More than just a luxury hotel in an underrated, but multi-faceted city, the new Fairmont Pittsburgh encapsulates two important themes in the civic identity: First, the "new" Pittsburgh economy, which has diversified beyond steel to education, banking, technology and lately, sustainable building. Second, the robust art scene which, for centuries, has been funded and furthered by the city’s largest fortunes.
Pittsburgh’s move toward sustainable, and in the Fairmont’s case, LEED-certified, construction makes sense, when you consider the context. In the early days of the metal industry boom, steel was the great innovation. Today, the major commercial landholders in Pittsburgh look to innovate once again; not just to stay ahead of the industrial curve, but also to protect once-ravaged natural resources.
The Fairmont’s parent company PNC Bank, which owns more LEED-certified buildings than any other company in the US, determined long ago that sustainable construction was simply the smart decision for the long-term.
This is four-diamond, big-city sustainability, not the typical "eco-retreat" style.
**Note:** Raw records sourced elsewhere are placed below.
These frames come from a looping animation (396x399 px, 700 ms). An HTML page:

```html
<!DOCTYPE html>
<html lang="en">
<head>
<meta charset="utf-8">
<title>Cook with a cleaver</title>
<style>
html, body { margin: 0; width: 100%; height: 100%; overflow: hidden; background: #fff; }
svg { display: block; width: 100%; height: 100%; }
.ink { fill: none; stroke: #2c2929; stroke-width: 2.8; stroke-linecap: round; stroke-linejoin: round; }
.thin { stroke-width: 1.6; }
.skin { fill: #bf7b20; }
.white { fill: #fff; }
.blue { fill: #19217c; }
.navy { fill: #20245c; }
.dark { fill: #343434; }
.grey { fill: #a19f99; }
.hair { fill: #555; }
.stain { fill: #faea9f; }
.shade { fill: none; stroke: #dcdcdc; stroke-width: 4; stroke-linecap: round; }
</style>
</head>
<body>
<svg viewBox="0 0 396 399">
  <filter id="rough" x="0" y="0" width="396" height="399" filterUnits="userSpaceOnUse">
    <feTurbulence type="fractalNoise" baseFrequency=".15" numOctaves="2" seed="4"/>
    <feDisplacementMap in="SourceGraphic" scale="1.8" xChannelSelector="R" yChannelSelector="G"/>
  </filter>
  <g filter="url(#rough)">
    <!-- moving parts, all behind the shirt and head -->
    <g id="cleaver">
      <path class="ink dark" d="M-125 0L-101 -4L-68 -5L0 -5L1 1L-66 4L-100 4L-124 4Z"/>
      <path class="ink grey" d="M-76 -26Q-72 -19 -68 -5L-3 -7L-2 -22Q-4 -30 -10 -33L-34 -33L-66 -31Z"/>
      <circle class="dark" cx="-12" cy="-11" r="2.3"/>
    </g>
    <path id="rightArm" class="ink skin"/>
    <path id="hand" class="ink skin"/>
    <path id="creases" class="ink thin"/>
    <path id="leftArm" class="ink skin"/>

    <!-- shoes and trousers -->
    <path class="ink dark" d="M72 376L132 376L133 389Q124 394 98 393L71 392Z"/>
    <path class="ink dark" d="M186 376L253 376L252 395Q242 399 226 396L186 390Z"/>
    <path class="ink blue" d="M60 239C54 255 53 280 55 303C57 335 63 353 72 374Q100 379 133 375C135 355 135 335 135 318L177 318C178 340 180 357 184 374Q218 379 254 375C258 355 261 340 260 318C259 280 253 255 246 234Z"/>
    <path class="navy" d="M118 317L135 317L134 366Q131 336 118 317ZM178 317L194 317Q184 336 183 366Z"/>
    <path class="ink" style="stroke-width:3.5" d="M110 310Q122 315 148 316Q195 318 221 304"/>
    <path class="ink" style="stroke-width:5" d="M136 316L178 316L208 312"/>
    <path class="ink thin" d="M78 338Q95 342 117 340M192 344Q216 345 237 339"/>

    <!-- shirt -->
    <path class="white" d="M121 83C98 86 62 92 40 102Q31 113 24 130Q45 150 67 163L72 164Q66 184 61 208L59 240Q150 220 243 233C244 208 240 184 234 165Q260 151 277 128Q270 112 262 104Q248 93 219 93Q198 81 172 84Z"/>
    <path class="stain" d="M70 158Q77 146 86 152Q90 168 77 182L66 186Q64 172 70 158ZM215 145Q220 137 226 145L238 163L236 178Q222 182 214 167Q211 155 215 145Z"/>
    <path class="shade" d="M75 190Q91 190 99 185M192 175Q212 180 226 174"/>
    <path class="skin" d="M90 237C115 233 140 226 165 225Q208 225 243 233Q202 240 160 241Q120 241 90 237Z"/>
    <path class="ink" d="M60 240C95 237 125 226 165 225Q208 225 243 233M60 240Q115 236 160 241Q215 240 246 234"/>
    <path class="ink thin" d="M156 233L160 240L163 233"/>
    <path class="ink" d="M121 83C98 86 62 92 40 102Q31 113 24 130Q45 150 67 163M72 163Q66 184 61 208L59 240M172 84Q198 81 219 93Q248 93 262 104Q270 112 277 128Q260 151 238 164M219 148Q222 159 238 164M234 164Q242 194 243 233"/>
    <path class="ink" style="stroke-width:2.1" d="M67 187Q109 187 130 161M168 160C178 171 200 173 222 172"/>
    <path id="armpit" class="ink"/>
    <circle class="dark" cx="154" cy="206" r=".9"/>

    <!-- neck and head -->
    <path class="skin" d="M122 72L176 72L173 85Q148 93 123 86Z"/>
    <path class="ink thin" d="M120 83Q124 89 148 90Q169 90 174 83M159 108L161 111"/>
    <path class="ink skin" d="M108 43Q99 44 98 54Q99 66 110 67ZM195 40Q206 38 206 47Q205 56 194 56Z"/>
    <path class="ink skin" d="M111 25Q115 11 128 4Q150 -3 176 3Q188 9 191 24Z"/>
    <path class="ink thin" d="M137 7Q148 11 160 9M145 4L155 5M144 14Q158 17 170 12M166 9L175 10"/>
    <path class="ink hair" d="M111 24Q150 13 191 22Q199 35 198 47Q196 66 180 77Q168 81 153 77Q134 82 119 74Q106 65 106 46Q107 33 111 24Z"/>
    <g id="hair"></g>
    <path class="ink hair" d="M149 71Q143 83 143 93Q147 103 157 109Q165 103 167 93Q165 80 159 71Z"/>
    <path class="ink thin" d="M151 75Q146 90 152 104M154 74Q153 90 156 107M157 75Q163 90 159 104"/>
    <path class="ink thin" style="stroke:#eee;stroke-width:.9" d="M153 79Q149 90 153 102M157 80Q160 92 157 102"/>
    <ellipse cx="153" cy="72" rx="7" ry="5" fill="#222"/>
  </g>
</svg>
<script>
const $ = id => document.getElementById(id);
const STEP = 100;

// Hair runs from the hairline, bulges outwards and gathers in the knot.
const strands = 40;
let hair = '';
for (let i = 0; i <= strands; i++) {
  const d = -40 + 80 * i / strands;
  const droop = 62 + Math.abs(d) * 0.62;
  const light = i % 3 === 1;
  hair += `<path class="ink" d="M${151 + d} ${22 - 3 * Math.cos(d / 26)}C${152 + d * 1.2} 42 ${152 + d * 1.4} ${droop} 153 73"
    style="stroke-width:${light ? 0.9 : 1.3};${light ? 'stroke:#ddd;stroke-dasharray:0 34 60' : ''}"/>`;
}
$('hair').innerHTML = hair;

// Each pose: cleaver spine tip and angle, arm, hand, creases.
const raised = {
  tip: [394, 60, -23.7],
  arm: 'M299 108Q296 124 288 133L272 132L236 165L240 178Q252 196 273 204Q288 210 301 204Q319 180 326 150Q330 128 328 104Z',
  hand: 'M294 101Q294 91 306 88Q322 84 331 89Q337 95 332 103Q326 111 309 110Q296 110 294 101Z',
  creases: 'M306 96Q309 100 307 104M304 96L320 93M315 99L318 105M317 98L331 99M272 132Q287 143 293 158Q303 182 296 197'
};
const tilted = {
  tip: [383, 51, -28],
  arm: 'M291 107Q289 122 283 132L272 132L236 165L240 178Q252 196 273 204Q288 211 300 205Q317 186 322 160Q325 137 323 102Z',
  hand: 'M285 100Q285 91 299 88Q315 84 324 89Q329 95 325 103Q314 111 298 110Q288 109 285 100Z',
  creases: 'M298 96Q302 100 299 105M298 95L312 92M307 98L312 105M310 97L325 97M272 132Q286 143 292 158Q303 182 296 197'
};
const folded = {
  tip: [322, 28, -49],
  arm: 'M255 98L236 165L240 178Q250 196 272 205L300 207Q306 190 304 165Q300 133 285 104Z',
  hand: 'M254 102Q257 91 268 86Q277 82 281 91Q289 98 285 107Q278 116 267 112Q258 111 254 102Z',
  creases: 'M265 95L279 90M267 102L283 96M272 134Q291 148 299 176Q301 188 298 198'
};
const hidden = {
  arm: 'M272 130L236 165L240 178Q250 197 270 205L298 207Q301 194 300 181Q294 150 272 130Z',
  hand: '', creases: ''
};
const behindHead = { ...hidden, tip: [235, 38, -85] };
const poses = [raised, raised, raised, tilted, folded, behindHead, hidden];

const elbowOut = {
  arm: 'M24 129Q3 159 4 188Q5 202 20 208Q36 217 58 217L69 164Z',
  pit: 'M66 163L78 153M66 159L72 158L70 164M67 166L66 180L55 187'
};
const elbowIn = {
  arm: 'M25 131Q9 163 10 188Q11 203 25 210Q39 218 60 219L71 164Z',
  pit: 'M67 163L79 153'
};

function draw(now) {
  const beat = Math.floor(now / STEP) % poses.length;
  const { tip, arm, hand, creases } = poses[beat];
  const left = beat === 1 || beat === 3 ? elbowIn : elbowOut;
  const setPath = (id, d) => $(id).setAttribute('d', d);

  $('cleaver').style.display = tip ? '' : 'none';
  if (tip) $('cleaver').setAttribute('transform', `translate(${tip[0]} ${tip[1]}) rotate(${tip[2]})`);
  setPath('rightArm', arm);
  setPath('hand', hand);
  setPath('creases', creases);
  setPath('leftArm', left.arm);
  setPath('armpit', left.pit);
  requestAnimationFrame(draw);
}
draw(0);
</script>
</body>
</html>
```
The Fairmont is a highrise, surrounded on all sides by concrete, and made of glass and gleaming surfaces. However, the glass is filtered and is floor-to-ceiling on the outside-facing guest room walls, to aid climate control. Energy-efficient lightbulbs and in-room occupancy detectors save energy and reduce CO2 emissions. Even the hotel restaurant, Habitat, sticks with sustainable tenets, using locally farmed/raised ingredients whenever possible. Habitat’s bustling exhibition kitchen often hosts school groups during the day.
But “eco” isn’t what jumps out at you about this hotel. The art connection is much more obvious, with bold local paintings displayed around the lobby. The posh, popular bar is named Andy’s after Andrew Carnegie and Andy Warhol. Prints by the latter are displayed throughout the bar, each one approved by the Board of Directors of the Warhol Museum.
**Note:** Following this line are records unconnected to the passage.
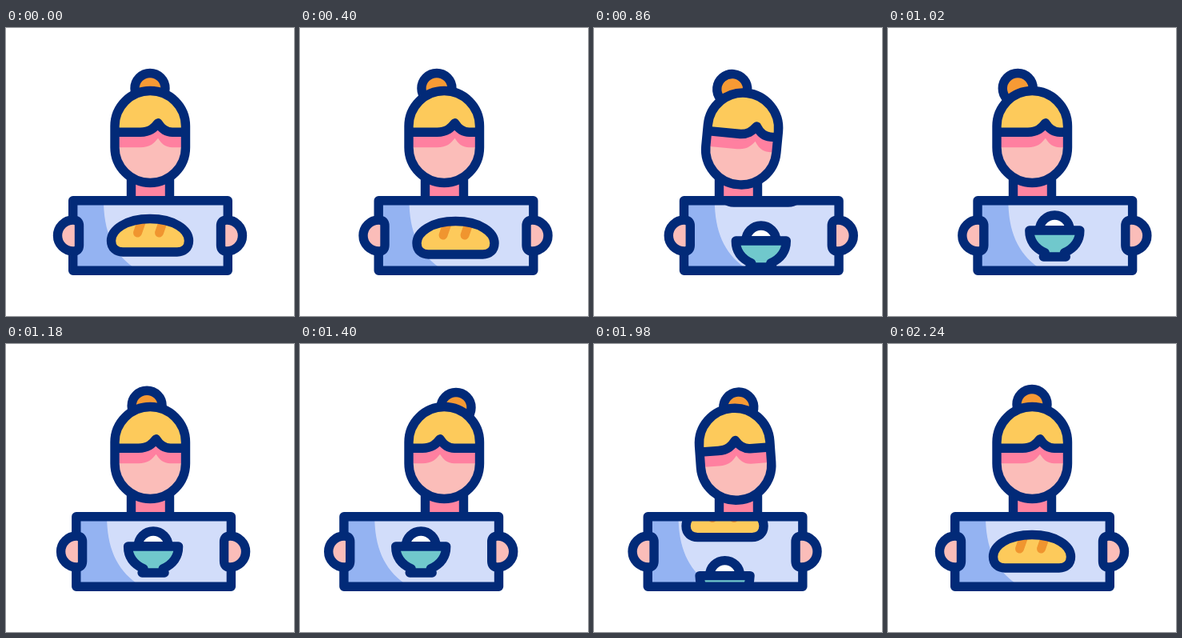
Write an HTML page that moves like this. It is 360 by 360 pixels and loops after 2400 ms.

```html
<!DOCTYPE html>
<html lang="en">
<head>
<meta charset="utf-8">
<title>Food sign</title>
<style>
  html, body { margin: 0; width: 100%; height: 100%; overflow: hidden; background: #fff; }
  svg { display: block; width: 100vw; height: 100vh; }
  .line { stroke: #022a78; stroke-width: 11.4; stroke-linecap: round; stroke-linejoin: round; }
</style>
</head>
<body>
<svg viewBox="0 0 360 360" fill="none">
  <defs>
    <rect id="skull" x="136" y="78.5" width="88.5" height="115" rx="44.2"/>
    <path id="fringe" d="M60 230V131H168C180 131 185 126 190 119.5C194 126 199 131 208 131H300V230Z"/>
    <path id="loaf" d="M131.5 266C131.5 252 150 238.5 180 238.5C210 238.5 228.5 252 228.5 266C228.5 275 222 280 214 280H146C138 280 131.5 275 131.5 266Z"/>
    <path id="hand" d="M84 240A19.5 19.5 0 0 0 84 279Q91.5 279 91.5 271.5V247.5Q91.5 240 84 240Z"/>
    <clipPath id="inHead"><use href="#skull"/></clipPath>
    <clipPath id="inBoard"><rect x="83.5" y="215.5" width="194" height="88"/></clipPath>
  </defs>

  <path class="line" fill="#ff84a0" d="M156.5 180V216H204.5V180"/>

  <g id="head">
    <circle id="bun" class="line" cx="180" cy="75.5" r="19" fill="#f79a34"/>
    <use href="#skull" fill="#fdca5b"/>
    <g clip-path="url(#inHead)">
      <g id="parting">
        <use href="#fringe" fill="#ff80a0"/>
        <use href="#fringe" y="19" fill="#fbbdb9"/>
        <use href="#fringe" class="line"/>
      </g>
    </g>
    <use href="#skull" class="line"/>
  </g>

  <g id="board">
    <g clip-path="url(#inBoard)">
      <path fill="#d2ddfa" d="M83 215H278V304H83Z"/>
      <path fill="#94b3f2" d="M83 215H122C122 254 134 281 159 299V304H83Z"/>
      <g id="dishes">
        <use href="#loaf" fill="#fdca5b"/>
        <path stroke="#f0952f" stroke-width="11" stroke-linecap="round" d="M169 243L164.5 256M196 243L191.5 256"/>
        <use href="#loaf" class="line"/>
        <g class="line" transform="translate(0 75)">
          <path fill="#fff" d="M161 253A19 19 0 0 1 199 253Z"/>
          <path fill="#70c8cc" d="M148.5 253H211.5C211.5 268 203 276 192 281L194 286H166L168 281C157 276 148.5 268 148.5 253Z"/>
        </g>
      </g>
    </g>
    <rect class="line" x="83.7" y="215.7" width="193.6" height="87.6"/>
    <g class="line" fill="#fbbdb9">
      <use href="#hand"/>
      <use href="#hand" transform="matrix(-1 0 0 1 360 0)"/>
    </g>
  </g>
</svg>
<script>
  const LOOP = 2400, SPACING = 75, WINDUP = 6;
  const $ = id => document.getElementById(id);

  // Eased progress from 0 to 1 between two times
  const ease = (t, from, to) => {
    const p = Math.min(1, Math.max(0, (t - from) / (to - from)));
    return p * p * (3 - 2 * p);
  };
  const move = (id, x, y = 0) => $(id).setAttribute('transform', `translate(${x} ${y})`);

  function draw(now) {
    const t = now % LOOP;
    const right = ease(t, 200, 600), left = ease(t, 1000, 1400), back = ease(t, 1800, 2200);
    // Sway from rest to the right pose, to the left pose and back to rest
    const sway = (r, l) => r * right + (l - r) * left - l * back;

    move('board', sway(28.8, -28.8));
    move('parting', sway(7, -15), -0.7);
    move('bun', sway(-18, 15), sway(0, 4));

    // The head dips a little as it tilts
    const tilt = 8.6 * (ease(t, 600, 800) - ease(t, 800, 950)
      - ease(t, 1400, 1800) + ease(t, 1800, 2150));
    $('head').setAttribute('transform',
      `translate(0 ${0.4 * Math.abs(tilt)}) rotate(${tilt} 180 187)`);

    // Each swap winds up the other way, then slides the dishes along
    const windup = ease(t, 200, 600) - ease(t, 1400, 1800);
    const slide = ease(t, 600, 950) - ease(t, 1800, 2150);
    move('dishes', 0, WINDUP * windup - (SPACING + WINDUP) * slide);
    requestAnimationFrame(() => draw(performance.now()));
  }
  draw(performance.now());
</script>
</body>
</html>
```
A peculiar, but fascinating collection of glass artifacts is displayed in glass cases near the elevators on several floors. This collection comes from Pittsburgh’s early days, when locals drank bottled water because the steel industry had tainted their own.
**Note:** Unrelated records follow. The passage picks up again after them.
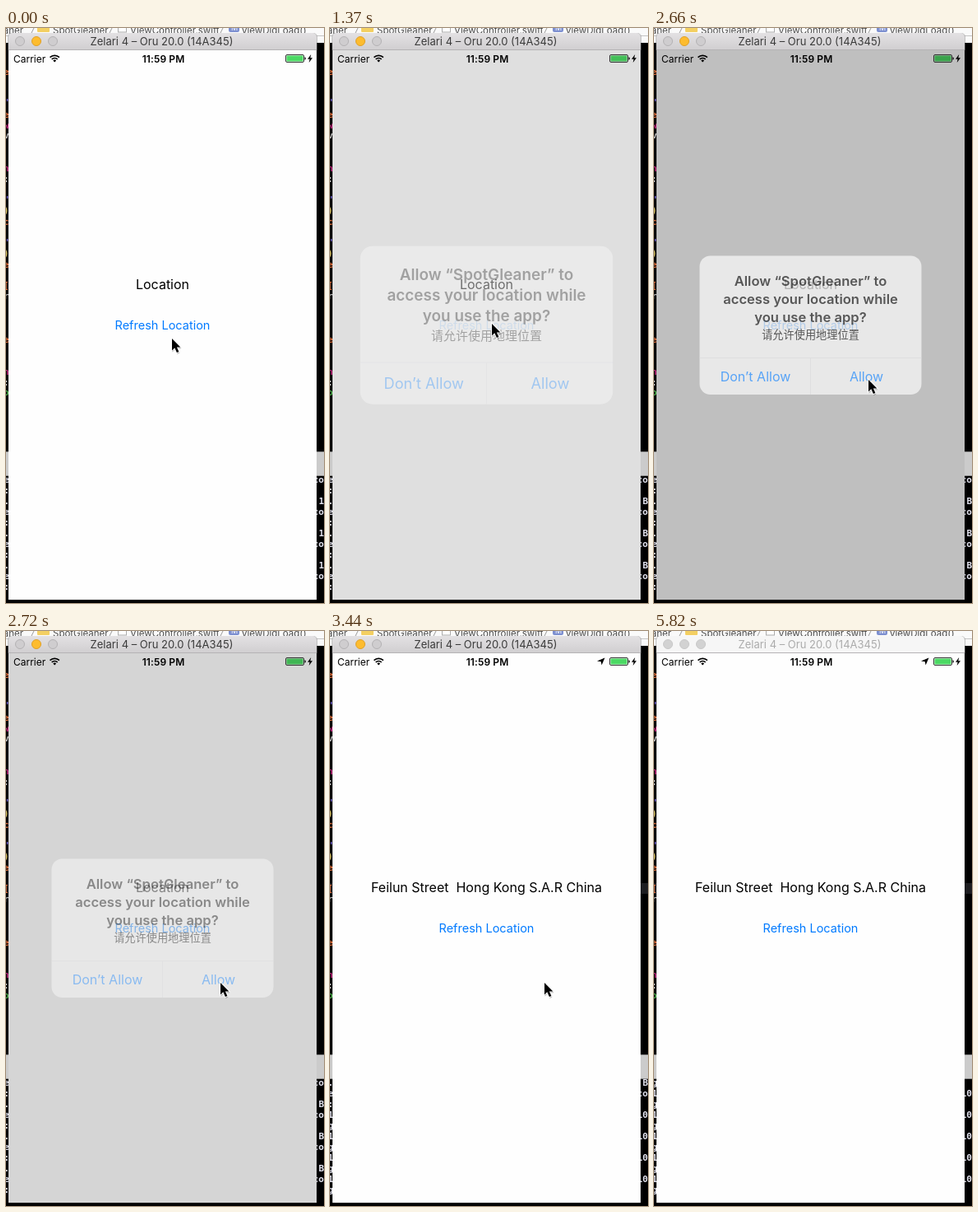
Recreate the animation shown at these times as an HTML page. Size 387 by 698 pixels, loop 5.89 s.

```html
<!DOCTYPE html>
<html lang="en">
<head>
<meta charset="utf-8">
<title>Location prompt</title>
<style>
html, body { margin: 0; width: 100%; height: 100%; overflow: hidden; background: #000; }
svg { display: block; width: 387px; height: 698px; }
text { font-family: Inter, Roboto, sans-serif; white-space: pre; }
.mid { text-anchor: middle; }
.body { font-size: 16px; }
.blue { fill: #007aff; }
.crumb { font-size: 11.5px; fill: #4c4c4c; }
.mono text { font: bold 11px "DejaVu Sans Mono", monospace; fill: #e4e4f0; }
.end { text-anchor: end; }
</style>
</head>
<body>
<svg viewBox="0 0 387 698">
  <defs>
    <linearGradient id="bar" x2="0" y2="1">
      <stop stop-color="#e3e1e3"/><stop offset="1" stop-color="#d0ced0"/>
    </linearGradient>
  </defs>

  <!-- desktop behind the window -->
  <rect width="387" height="698"/>
  <rect width="387" height="18" fill="#fafafa"/>
  <path d="M0 9.5H387" stroke="#c4c4c4"/>
  <g class="crumb">
    <text x="-10" y="7">eaner</text>
    <rect x="38" y="-5" width="15" height="10" rx="1" fill="#f3cf62"/>
    <text x="57" y="7">SpotGleaner</text>
    <rect x="136.5" y="-9" width="10" height="14" fill="#fff" stroke="#aaa"/>
    <text x="151" y="7">ViewController.swift</text>
    <rect x="271" y="-8" width="13" height="13" rx="2" fill="#7d8fd0"/>
    <text x="274" y="3" font-size="9" fill="#fff">M</text>
    <text x="287" y="7">viewDidLoad()</text>
    <path d="M31 6l3-6M126 6l3-6M261 6l3-6" stroke="#999" fill="none"/>
  </g>
  <rect id="lineMark" y="306" width="387" height="13" fill="#1d1d20"/>
  <g id="code" class="mono"></g>
  <rect y="515" width="387" height="29" fill="#cbcbcb"/>
  <path d="M0 514.5H387M0 543.5H387" stroke="#8c8c8c"/>
  <g id="terminal" class="mono"></g>

  <!-- simulator window -->
  <path d="M2 27V11a5 5 0 0 1 5-5H374a5 5 0 0 1 5 5V27" fill="#888" opacity=".5"/>
  <path id="titleBar" d="M3 27V11a5 5 0 0 1 5-5H373a5 5 0 0 1 5 5V27Z"/>
  <path d="M3 26.5H378" stroke="#b5b3b5"/>
  <g id="lights" stroke-width="1">
    <circle cx="17" cy="16" r="5.5"/><circle cx="37" cy="16" r="5.5"/><circle cx="57" cy="16" r="5.5"/>
  </g>
  <text id="title" class="mid" x="189.5" y="21" font-size="13">Zelari 4 – Oru 20.0 (14A345)</text>
  <rect x="3" y="27" width="375" height="667" fill="#fefefe"/>

  <text id="place" class="mid body" x="190.5" y="316.5"></text>
  <text id="refresh" class="mid blue" x="190.5" y="366" font-size="14.5">Refresh Location</text>

  <rect x="341.5" y="33.5" width="20" height="7" fill="#4cd964"/>
  <rect id="dim" x="3" y="27" width="375" height="667"/>

  <!-- status bar -->
  <text x="9" y="41.5" font-size="12">Carrier</text>
  <g fill="none" stroke="#000" stroke-width="1.7">
    <path d="M53.5 35.6a8.2 8.2 0 0 1 11.4 0M55.7 38a5 5 0 0 1 7 0"/>
    <path d="M57.3 39.4a2.8 2.8 0 0 1 3.8 0L59.2 41.4Z" fill="#000" stroke="none"/>
  </g>
  <text class="mid" x="191.5" y="41.5" font-size="12" font-weight="600" letter-spacing=".1">11:59 PM</text>
  <path id="arrow" d="M334.5 32.5L330.6 41.5L329.8 37.3L325 36.6Z"/>
  <rect x="340.5" y="32.5" width="22" height="9" rx="1.5" fill="none" stroke="#222" stroke-width=".9"/>
  <path d="M363.5 35.3q1.4 0 1.4 1.7t-1.4 1.7Z"/>
  <path d="M371.2 32L367 37.8H369.6L368.7 42L373 36.2H370.3Z"/>

  <!-- permission alert -->
  <g id="alert">
    <rect id="panel" x="55.5" y="276.5" width="270" height="168.5" rx="13" fill="#f8f8f8"/>
    <g id="alertText">
      <g class="mid" font-size="16.6" font-weight="600">
        <text x="190.5" y="312.5">Allow “SpotGleaner” to</text>
        <text x="190.5" y="334.5">access your location while</text>
        <text x="190.5" y="356.5">you use the app?</text>
      </g>
      <text class="mid" x="190.5" y="377" lang="zh-CN" style="font:13.2px 'Noto Sans CJK SC','Noto Sans CJK',sans-serif">请允许使用地理位置</text>
      <path d="M55.5 400.5H325.5M190.5 400.5V445" stroke="#d9d9db"/>
      <text class="mid body blue" x="123.5" y="429">Don’t Allow</text>
      <text class="mid body blue" x="258.5" y="429">Allow</text>
    </g>
  </g>

  <g id="cursor">
    <path d="M0 0V14.4L3.3 11.3L5.9 17L8.4 15.9L5.9 10.4H10.4Z" opacity=".25" transform="translate(.6 1.4)" stroke="#000"/>
    <path d="M0 0V14.4L3.3 11.3L5.9 17L8.4 15.9L5.9 10.4H10.4Z" stroke="#fff" stroke-width="1.8" paint-order="stroke"/>
  </g>
</svg>

<script>
const LOOP = 5890;
const el = id => document.getElementById(id);
const ramp = (t, from, to) => Math.min(1, Math.max(0, (t - from) / (to - from)));
const smooth = p => p * p * (3 - 2 * p);
const show = (node, on) => node.style.display = on ? '' : 'none';

function addText(parent, x, y, string, attrs = {}) {
  const node = document.createElementNS('http://www.w3.org/2000/svg', 'text');
  for (const [name, value] of Object.entries({ x, y, ...attrs })) node.setAttribute(name, value);
  node.textContent = string;
  parent.append(node);
}

// Line ends of the code editor that peek out left of the window
const inks = { o: '#e0703c', m: '#c2267d', w: '#c8c8c8', v: '#7a6ae0', y: '#c9b458', g: '#4bb04b' };
const codeEnds = `53oe 90v" 105oe 118mw 130wv 170mn 183w: 208v" 221y) 235oc 260v"
  273y) 287oe 312o[ 325wr 378oe 417mn 430w: 442go`;
for (const [, y, ink, char] of codeEnds.matchAll(/(\d+)(\w)(\S)/g))
  addText(el('code'), 3.5, +y + 4, char, { class: 'end', style: `fill:${inks[ink]}` });

// Terminal output on both sides: [start time, left ends, right ends]
const screens = [
  [0, 'e:.e:.e:.e:', 'co,,1,co,,1,co,,1,co,'],
  [1040, 'e:.e:.e:.e:', 'co,,B,co,,B,co,,B,co,'],
  [2850, '.e:1g1g1g1g', 'B,co,,10,,10,,10,,10,'],
  [4400, 'g1g1g1g1g1g', ',10,,10,,10,,10,,10,']
].map(([start, left, right]) => {
  const node = document.createElementNS('http://www.w3.org/2000/svg', 'g');
  [...left].forEach((char, i) => addText(node, 4, 552 + 13 * i, char, { class: 'end' }));
  right.split(',').forEach((word, i) => addText(node, 387, 552 + 13 * i, word, { class: 'end' }));
  el('terminal').append(node);
  return { start, node };
});

const cursorPath = [
  [300, 202, 377], [590, 197, 359], [1370, 197, 359], [1840, 272, 416], [2070, 261, 427],
  [3740, 261, 427], [4150, 223, 402], [4330, 223, 402], [4510, 208, 365],
  [5050, 208, 365], [5590, 333, 705]
];

function cursorAt(t) {
  const next = cursorPath.findIndex(point => point[0] > t);
  if (next < 0) return cursorPath.at(-1).slice(1);
  if (next === 0) return cursorPath[0].slice(1);
  const [t0, x0, y0] = cursorPath[next - 1], [t1, x1, y1] = cursorPath[next];
  const p = smooth(ramp(t, t0, t1));
  return [x0 + (x1 - x0) * p, y0 + (y1 - y0) * p];
}

function draw(t) {
  const active = t < 5820, located = t >= 2850;

  el('titleBar').setAttribute('fill', active ? 'url(#bar)' : '#f6f6f6');
  el('title').setAttribute('fill', active ? '#3a3a3a' : '#ababab');
  [...el('lights').children].forEach((light, i) => {
    const lit = active && i === 1;
    light.setAttribute('fill', lit ? '#fdbc2f' : active ? '#cfcdcf' : '#d2d2d2');
    light.setAttribute('stroke', lit ? '#e0a028' : active ? '#b4b2b4' : '#c8c8c8');
  });

  screens.forEach(({ start, node }, i) =>
    show(node, t >= start && t < (screens[i + 1]?.start ?? LOOP)));
  show(el('lineMark'), located);
  show(el('arrow'), located);
  el('place').textContent = located ? 'Feilun Street  Hong Kong S.A.R China' : 'Location';
  el('refresh').setAttribute('opacity', 1 - 0.78 * (ramp(t, 950, 1130) - ramp(t, 1400, 1650)));

  const enter = 1 - (1 - ramp(t, 1310, 1840)) ** 3;
  const shown = enter - smooth(ramp(t, 2490, 2900));
  const scale = 1.2 - 0.2 * enter;
  el('dim').setAttribute('opacity', 0.4 * shown);
  el('panel').setAttribute('opacity', shown ** 0.7);
  el('alertText').setAttribute('opacity', shown);
  el('alert').setAttribute('transform', `translate(190.5 360.75) scale(${scale}) translate(-190.5 -360.75)`);
  show(el('alert'), shown > 0);

  el('cursor').setAttribute('transform', `translate(${cursorAt(t)})`);
}

function tick() {
  draw(performance.now() % LOOP);
  requestAnimationFrame(tick);
}
tick();
</script>
</body>
</html>
```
There was a bottling plant here as well, perpetuating an interesting local habit of tossing no-longer-needed glassware down the wells. When the passing of centuries turned the discarded glass from “garbage” to “collectible,” it was rescued from the wells in an archaeologist-supervised, PNC-funded effort. The resulting collection of pieced-together glass dolls, apothecary jars, colored bottles, trinkets and European antiquities is large and fascinating.